** Opening Input material block **

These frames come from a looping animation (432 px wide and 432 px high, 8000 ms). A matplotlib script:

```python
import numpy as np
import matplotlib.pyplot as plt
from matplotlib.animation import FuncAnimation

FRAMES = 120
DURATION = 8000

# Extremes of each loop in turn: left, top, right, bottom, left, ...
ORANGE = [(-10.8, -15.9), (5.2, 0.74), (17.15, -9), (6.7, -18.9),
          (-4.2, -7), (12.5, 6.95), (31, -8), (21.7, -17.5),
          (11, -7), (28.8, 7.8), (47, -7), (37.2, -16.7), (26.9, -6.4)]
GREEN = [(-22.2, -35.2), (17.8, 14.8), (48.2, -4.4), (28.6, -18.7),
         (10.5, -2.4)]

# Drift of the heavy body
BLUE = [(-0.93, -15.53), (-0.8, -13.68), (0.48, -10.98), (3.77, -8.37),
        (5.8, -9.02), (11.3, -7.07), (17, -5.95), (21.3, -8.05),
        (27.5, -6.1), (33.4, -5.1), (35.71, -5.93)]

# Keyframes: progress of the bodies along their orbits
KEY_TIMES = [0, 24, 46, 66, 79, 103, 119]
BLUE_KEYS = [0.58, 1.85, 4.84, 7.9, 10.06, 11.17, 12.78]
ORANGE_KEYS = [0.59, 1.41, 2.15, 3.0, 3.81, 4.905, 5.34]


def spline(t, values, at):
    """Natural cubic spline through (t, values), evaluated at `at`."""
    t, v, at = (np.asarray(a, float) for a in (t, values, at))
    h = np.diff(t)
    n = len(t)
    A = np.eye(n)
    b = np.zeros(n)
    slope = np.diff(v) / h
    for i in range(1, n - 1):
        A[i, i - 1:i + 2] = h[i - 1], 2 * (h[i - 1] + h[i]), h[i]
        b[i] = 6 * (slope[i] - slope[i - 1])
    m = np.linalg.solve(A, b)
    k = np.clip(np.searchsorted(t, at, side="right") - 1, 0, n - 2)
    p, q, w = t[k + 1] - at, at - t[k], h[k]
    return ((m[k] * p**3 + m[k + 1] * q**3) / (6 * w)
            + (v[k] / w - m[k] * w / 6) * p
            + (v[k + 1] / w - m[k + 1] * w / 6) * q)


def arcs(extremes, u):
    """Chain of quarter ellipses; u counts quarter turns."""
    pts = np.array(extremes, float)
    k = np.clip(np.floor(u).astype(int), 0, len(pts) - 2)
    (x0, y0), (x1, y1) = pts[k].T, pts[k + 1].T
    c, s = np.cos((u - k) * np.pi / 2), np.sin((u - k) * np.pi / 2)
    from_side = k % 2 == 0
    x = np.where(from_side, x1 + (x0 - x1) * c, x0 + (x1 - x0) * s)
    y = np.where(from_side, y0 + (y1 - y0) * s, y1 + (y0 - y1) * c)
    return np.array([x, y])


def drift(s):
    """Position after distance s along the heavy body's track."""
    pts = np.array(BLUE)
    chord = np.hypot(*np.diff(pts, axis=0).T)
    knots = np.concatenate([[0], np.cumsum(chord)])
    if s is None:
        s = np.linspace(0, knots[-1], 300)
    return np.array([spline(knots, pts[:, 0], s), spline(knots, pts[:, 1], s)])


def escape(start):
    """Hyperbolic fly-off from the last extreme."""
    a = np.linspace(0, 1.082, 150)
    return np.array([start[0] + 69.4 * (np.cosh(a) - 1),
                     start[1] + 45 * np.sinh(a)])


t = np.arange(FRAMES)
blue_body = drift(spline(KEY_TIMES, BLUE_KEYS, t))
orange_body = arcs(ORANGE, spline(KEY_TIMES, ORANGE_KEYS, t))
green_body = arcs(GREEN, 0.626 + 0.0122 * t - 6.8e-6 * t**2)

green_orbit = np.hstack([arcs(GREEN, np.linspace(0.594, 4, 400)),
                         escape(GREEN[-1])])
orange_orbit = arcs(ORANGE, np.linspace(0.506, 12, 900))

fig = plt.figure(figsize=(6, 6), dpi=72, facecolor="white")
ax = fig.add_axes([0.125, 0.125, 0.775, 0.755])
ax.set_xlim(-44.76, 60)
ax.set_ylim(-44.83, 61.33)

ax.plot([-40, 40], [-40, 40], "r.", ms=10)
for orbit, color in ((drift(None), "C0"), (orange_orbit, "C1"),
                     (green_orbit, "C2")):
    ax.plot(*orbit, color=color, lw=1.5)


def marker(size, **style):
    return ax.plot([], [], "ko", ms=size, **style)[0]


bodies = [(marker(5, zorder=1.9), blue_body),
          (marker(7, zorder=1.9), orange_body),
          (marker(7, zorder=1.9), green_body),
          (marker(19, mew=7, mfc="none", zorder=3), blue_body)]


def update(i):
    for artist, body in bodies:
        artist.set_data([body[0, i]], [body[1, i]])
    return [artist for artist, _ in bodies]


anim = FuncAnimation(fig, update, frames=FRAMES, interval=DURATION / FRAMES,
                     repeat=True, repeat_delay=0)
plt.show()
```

** Closing Input material block **

Problem description:
Report every line of the entries that carries the word "return".

Task response:
    return ((m[k] * p**3 + m[k + 1] * q**3) / (6 * w)
    return np.array([x, y])
    return np.array([spline(knots, pts[:, 0], s), spline(knots, pts[:, 1], s)])
    return np.array([start[0] + 69.4 * (np.cosh(a) - 1),
    return ax.plot([], [], "ko", ms=size, **style)[0]
    return [artist for artist, _ in bodies]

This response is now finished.